Cheers.

antoniseb
2004-Jul-25, 01:27 PM
Originally posted by VanderL@Jul 25 2004, 10:52 AM
Does it mean that we see the blue arc through the red galaxy, or is the blue image in front of the red galaxy?
We see the blue arc through the red galaxy. Note that the orange-red galaxy [bluish if it wasn't red-shifted] is an elliptical galaxy, and so it doesn't have much dust or molecular cloud to interfere with the image of the blue galaxy behind it. I'm guessing that the blue arc is probably an edge-on view of a young spiral galaxy.

Tyndall
2004-Jul-27, 02:00 AM
Originally posted by fraser@Jul 22 2004, 05:36 PM
including a yellow spiral stretched by a galactic collision
Now wait a moment. I'm no physicist but... if the Universe came from a single point in space and exploded outwards, ie: the "Big Bang" theory, how can two galaxies possibly collide? In fact, if the Universe is truly expanding as we think, how can two different gravity wells (massive objects such as galaxies & black holes) ever come into contact at all?
Is it because some objects are moving faster than others from the central point & "catching up"? If so, how did they get "left behind" & then accellerated? Does this mean that the Universe is expanding faster in some areas than others? Or am I completely off track?

antoniseb
2004-Jul-27, 10:44 AM
Originally posted by Tyndall@Jul 27 2004, 02:00 AM
if the Universe is truly expanding as we think, how can two different gravity wells (massive objects such as galaxies & black holes) ever come into contact at all?
Hi Tyndall, welcome to the forum.
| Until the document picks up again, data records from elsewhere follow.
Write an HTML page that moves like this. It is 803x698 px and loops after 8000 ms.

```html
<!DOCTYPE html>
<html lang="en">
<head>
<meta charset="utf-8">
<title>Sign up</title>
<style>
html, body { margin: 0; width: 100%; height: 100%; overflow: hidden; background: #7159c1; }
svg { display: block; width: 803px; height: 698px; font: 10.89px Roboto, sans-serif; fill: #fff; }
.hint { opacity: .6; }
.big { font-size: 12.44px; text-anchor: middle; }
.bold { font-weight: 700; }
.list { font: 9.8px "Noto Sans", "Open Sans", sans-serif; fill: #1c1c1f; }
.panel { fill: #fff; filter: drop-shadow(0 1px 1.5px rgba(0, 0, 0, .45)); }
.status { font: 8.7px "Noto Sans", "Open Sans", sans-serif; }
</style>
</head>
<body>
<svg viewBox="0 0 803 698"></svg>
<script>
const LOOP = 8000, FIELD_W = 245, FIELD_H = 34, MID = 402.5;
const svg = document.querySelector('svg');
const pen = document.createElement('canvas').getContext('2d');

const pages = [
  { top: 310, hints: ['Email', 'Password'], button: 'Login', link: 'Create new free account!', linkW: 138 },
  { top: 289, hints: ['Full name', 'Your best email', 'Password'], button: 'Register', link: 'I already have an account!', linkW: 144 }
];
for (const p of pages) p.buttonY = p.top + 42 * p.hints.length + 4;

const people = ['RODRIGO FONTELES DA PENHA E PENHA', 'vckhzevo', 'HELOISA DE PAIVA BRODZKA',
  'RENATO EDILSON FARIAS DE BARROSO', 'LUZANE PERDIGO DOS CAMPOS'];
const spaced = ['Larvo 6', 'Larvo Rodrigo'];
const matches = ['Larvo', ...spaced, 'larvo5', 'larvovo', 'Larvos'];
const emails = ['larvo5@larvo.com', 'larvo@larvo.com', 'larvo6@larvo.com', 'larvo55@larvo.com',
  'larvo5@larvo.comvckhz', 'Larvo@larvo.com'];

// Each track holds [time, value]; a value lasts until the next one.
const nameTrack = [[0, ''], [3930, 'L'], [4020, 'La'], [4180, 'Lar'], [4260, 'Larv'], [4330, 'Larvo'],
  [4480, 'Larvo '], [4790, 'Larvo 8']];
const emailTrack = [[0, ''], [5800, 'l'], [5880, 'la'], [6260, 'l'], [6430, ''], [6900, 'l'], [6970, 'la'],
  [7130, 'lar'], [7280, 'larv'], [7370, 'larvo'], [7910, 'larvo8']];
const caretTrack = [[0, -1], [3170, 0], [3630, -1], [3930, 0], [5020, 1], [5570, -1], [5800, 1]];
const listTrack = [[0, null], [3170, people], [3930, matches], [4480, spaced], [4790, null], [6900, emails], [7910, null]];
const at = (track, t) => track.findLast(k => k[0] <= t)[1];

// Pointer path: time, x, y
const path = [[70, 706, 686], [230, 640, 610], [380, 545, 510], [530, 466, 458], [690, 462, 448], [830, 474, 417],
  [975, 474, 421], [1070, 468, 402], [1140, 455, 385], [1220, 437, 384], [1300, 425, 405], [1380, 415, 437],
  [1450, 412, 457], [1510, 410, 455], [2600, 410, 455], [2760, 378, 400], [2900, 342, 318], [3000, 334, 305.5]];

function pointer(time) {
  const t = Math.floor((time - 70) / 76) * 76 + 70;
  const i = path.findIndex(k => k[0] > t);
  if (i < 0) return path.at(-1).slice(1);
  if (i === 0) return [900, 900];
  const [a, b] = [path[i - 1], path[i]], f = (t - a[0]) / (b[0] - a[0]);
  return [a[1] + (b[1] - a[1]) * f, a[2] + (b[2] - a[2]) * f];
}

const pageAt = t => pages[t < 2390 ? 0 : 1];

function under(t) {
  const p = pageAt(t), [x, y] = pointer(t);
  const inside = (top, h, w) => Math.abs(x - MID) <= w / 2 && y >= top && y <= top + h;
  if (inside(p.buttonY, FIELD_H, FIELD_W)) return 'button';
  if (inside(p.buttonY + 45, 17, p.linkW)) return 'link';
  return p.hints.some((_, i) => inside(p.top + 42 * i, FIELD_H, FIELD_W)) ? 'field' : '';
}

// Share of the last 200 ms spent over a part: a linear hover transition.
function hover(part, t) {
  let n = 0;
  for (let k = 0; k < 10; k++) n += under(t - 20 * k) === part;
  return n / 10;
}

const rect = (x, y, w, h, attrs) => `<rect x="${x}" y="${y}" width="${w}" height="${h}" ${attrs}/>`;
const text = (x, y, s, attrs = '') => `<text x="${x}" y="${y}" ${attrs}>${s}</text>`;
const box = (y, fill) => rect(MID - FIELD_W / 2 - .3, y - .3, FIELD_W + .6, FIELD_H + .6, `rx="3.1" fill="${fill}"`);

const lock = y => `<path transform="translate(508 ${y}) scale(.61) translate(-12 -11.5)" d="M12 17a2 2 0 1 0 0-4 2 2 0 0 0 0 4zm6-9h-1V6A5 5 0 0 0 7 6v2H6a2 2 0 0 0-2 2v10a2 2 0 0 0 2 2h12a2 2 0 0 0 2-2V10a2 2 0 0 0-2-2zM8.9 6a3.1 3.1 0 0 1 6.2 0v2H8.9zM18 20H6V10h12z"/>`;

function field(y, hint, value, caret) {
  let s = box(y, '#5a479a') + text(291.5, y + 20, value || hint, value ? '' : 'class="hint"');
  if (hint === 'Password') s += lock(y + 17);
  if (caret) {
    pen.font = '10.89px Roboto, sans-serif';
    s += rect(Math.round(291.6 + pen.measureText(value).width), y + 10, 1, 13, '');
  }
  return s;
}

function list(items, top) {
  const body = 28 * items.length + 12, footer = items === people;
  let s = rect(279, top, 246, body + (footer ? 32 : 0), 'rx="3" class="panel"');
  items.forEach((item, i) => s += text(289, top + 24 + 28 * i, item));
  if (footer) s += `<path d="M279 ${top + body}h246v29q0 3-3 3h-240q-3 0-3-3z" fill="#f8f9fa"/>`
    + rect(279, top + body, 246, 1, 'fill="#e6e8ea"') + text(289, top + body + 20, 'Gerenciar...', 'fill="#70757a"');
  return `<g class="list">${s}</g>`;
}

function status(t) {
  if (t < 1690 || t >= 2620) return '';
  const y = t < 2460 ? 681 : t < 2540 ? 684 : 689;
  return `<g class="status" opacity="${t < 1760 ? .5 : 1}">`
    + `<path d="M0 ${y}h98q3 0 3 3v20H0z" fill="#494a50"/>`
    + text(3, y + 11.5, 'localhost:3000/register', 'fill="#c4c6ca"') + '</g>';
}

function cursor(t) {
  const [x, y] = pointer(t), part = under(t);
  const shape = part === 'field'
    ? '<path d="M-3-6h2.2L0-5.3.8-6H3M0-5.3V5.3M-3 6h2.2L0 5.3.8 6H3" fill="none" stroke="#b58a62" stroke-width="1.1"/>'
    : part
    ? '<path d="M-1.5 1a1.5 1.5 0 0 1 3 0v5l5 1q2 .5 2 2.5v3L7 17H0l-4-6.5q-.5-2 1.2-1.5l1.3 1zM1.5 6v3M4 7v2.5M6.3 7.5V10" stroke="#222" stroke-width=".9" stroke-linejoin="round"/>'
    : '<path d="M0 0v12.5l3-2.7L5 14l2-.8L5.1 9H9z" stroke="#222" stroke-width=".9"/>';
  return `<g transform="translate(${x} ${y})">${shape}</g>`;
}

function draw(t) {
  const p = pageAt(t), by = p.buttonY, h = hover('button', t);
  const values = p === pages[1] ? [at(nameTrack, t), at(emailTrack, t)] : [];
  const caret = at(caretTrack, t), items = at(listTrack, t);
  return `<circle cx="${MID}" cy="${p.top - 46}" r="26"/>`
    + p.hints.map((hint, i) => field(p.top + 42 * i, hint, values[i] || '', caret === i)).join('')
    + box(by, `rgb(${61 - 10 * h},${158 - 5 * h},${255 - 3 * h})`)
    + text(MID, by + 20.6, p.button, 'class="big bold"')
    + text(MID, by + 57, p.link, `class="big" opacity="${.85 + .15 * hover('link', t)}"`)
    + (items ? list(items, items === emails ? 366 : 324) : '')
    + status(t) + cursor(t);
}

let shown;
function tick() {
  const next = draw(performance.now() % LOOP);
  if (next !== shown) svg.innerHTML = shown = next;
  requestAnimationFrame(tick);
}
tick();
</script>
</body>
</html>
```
There are at least two factors that permit galaxies to collide:
1. The expansion of the universe is on a scale in which the self gravity of the members of a cluster of galaxies is greater than the local expansion. Clusters of galaxies have not been observed to collide with other clusters.
2. When the plasma of the big bang cooled to a transparent gas 380,000 years after the big bang, it did soslightly unevenly, so that some areas were getting photon pressure, while others were not, causing the relative movement of material beyond mere expansion.

VanderL
2004-Jul-27, 12:22 PM
Still, I think it is a fact that colliding galaxies were once regarded as rare events, while today we even think our galaxies are made up of building blocks that would by necessity have collided.

Cheers.